New Jersey is continuing its fight to legalize sports betting as Gov. Chris Christie recently received the support of four other states behind a rehearing of a sports betting lawsuit at the 3rd Circuit Court of Appeals in Philadelphia.
Wagering on sports events is allowed in only four states in the U.S. but many people believe that legalization could help reduce instances of pervasive gambling and sports law violations.
In September, a U.S. District Court judge ruled that the Garden State's sports betting law is overruled by a 1992 federal law that prohibits gambling in 46 states. However, Gov. Christie - and his supporters - said that the Professional and Amateur Sports Protection Act of 1992 violates the U.S. Constitution because it "commandeers" a state's authority.
Lawyers for the state wrote that the decision to shoot down New Jersey's sports betting law was "bizarre," because it was strongly supported.

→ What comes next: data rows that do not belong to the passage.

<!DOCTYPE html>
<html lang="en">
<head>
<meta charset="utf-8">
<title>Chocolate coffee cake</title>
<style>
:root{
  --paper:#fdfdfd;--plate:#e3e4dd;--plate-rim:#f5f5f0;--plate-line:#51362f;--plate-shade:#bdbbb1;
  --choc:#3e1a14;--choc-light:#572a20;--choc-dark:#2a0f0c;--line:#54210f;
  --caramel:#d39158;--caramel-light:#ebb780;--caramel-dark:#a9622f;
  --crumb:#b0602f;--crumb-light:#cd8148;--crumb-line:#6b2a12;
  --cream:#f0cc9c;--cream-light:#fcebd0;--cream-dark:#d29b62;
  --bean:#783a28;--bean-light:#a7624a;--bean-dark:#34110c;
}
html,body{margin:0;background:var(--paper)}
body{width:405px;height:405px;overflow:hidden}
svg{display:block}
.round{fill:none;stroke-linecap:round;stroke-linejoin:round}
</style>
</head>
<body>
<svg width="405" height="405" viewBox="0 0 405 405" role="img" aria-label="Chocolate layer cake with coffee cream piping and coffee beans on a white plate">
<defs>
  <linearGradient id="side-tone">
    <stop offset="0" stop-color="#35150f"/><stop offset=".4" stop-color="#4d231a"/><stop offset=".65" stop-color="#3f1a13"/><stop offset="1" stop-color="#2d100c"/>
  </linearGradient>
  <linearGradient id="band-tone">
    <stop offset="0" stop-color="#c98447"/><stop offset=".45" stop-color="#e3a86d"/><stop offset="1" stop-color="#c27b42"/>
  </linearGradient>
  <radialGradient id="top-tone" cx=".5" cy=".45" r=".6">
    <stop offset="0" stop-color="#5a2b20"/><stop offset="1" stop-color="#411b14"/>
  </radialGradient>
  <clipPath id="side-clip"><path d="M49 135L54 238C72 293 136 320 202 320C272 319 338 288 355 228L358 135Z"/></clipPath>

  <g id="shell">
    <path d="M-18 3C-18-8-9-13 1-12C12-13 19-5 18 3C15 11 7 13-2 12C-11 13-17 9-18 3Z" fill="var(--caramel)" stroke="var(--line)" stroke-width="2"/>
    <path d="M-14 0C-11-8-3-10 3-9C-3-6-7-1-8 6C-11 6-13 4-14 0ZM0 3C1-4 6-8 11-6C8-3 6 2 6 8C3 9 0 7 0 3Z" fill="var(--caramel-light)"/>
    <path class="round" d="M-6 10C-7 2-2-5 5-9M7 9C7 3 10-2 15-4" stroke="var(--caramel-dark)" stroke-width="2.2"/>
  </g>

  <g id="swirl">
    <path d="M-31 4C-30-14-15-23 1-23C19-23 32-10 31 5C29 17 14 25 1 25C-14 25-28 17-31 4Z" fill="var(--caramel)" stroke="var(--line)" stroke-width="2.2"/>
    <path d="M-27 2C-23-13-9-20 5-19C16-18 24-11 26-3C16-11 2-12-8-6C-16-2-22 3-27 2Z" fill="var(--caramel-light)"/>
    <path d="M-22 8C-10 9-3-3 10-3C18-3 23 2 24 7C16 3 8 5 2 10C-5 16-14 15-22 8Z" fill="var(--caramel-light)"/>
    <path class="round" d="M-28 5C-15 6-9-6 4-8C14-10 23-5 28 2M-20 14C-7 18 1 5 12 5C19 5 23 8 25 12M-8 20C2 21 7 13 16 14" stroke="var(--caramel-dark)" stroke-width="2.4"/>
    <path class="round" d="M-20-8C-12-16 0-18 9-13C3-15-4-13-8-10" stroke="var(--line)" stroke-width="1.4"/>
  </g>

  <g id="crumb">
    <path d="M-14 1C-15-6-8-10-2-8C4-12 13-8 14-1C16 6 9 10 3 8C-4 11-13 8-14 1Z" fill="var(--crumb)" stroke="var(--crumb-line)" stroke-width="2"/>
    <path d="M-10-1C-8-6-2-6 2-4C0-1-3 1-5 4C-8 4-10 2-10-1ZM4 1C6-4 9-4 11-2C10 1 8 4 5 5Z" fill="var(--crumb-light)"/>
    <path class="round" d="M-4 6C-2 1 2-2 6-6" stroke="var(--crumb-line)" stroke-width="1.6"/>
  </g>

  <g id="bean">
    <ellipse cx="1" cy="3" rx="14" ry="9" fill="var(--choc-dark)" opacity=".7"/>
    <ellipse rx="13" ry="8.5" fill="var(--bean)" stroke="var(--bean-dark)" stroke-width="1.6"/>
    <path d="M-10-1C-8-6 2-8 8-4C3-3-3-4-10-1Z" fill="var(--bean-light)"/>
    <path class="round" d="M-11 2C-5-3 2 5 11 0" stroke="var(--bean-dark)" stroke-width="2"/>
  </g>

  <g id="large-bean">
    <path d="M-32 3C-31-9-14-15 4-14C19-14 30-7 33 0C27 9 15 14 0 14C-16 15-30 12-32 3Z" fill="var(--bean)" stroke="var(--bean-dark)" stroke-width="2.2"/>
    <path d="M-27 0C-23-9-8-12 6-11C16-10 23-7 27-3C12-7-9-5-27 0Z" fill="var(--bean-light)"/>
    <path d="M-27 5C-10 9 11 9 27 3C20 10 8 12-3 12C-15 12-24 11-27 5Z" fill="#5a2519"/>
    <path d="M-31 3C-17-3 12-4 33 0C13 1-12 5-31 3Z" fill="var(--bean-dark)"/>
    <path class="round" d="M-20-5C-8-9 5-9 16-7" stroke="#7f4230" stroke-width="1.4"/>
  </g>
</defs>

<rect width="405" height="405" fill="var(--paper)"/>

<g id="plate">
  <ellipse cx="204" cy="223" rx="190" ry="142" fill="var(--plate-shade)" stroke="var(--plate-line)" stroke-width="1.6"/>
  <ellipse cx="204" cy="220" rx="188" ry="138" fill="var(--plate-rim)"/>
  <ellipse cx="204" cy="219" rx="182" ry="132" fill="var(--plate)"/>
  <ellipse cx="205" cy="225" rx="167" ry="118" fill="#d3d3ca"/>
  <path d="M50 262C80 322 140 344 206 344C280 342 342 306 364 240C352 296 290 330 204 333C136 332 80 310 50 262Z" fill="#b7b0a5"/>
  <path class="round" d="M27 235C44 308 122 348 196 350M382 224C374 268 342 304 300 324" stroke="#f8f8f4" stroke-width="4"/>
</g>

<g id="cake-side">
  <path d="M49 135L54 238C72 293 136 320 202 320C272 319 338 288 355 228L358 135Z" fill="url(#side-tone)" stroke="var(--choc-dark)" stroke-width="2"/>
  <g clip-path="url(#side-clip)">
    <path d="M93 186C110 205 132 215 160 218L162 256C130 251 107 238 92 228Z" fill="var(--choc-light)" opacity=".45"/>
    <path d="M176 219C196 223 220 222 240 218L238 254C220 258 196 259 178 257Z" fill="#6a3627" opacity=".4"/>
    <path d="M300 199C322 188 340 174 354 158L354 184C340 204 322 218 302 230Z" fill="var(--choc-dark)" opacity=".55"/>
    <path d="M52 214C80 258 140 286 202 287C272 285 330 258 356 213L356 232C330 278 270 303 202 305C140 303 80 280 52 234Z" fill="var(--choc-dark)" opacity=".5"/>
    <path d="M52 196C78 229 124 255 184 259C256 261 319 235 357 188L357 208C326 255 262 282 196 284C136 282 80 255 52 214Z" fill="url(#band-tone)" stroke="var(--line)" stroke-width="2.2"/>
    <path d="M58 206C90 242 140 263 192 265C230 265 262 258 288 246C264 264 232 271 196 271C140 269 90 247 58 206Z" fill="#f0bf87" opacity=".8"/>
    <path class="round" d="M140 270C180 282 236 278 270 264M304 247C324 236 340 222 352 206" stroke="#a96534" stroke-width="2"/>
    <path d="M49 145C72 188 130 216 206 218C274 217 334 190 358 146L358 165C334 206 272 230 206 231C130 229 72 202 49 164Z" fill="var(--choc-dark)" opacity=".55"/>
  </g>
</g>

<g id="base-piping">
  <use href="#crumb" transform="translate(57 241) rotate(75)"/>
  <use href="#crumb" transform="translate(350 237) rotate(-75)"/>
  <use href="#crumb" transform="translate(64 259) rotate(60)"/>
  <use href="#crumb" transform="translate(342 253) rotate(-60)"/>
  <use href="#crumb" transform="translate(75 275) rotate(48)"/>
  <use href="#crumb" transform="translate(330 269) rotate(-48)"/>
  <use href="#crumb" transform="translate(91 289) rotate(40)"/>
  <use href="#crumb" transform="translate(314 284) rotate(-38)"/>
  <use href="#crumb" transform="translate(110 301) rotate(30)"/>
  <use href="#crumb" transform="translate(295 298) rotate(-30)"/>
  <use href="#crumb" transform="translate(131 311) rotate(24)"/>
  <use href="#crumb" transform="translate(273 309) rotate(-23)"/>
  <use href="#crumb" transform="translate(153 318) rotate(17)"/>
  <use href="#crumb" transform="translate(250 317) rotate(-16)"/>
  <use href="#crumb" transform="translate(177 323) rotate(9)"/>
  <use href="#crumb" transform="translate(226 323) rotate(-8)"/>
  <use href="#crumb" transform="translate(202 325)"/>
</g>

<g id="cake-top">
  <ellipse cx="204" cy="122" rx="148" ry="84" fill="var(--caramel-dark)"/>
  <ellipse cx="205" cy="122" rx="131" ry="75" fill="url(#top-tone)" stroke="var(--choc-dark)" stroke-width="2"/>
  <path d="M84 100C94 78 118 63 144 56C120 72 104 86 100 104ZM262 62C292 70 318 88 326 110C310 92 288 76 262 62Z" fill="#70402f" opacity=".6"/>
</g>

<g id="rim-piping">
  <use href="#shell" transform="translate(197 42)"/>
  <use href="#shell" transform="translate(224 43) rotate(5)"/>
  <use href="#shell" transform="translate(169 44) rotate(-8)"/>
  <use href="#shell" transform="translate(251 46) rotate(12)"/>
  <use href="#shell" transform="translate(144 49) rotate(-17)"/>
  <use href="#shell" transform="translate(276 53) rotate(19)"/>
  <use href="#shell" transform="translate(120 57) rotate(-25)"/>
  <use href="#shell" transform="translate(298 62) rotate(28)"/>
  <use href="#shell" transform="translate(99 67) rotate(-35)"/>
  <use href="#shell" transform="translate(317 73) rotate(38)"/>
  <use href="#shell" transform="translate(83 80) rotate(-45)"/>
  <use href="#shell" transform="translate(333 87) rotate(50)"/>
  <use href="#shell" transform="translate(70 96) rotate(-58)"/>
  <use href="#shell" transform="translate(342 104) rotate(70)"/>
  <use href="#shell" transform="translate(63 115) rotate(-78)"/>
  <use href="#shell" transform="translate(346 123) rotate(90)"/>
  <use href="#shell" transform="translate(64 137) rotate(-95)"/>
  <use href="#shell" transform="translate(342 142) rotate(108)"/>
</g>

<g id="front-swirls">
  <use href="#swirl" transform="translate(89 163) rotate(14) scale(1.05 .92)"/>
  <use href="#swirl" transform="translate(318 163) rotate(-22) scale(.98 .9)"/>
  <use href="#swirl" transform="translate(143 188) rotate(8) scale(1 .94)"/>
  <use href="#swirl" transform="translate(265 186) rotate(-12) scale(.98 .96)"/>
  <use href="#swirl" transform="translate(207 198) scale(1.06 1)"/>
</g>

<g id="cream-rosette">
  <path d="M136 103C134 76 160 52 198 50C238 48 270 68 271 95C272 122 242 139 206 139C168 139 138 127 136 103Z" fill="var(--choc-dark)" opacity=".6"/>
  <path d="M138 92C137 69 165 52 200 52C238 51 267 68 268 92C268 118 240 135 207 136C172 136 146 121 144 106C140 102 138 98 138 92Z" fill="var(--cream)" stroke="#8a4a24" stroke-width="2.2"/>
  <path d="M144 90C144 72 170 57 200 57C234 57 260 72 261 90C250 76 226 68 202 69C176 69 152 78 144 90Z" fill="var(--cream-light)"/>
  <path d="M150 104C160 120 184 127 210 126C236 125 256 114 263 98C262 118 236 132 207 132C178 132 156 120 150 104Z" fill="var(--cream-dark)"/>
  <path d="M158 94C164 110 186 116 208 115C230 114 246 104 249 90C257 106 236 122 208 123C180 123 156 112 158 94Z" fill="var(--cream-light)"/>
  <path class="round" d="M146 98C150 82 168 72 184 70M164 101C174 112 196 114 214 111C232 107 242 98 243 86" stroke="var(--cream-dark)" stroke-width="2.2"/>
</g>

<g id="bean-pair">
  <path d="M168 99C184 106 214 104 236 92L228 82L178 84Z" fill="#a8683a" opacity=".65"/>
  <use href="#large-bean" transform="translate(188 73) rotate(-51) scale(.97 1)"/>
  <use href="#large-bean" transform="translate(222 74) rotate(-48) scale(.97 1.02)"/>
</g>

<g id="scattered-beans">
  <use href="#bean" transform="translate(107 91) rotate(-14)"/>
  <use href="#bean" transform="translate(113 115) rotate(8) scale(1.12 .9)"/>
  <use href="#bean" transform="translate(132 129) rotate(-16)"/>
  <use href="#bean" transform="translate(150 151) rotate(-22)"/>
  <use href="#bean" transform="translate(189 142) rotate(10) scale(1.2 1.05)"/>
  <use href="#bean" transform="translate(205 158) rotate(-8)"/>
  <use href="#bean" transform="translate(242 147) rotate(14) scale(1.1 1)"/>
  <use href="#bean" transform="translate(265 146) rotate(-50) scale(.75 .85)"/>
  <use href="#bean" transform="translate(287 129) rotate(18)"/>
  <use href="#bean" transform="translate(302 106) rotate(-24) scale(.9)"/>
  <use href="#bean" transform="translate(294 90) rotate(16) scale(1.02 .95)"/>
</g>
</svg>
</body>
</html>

"New Jersey's effort to shift sports wagering out of black markets and into closely regulated casinos and racetracks was approved by overwhelming majorities of the electorate and the Legislature," the state's attorneys said.
State Sen. Raymond Lesniak - one of the biggest supporters of sports betting in New Jersey - said the state is seeking a rehearing because it would allow them to argue the case sooner and it already has one judge in favor. Also, if the appeal is won, the judges could legalize sports betting in the Garden State while the Supreme Court hears the case.
Legalizing sports betting in New Jersey could help the state generate a significant amount of income. Each year, it is estimated that $380 billion is wagered illegally across the country, according to the American Gaming Association. The Garden State has been experiencing budget problems for quite some time, and the income from sports wagering could help solve some of the problems.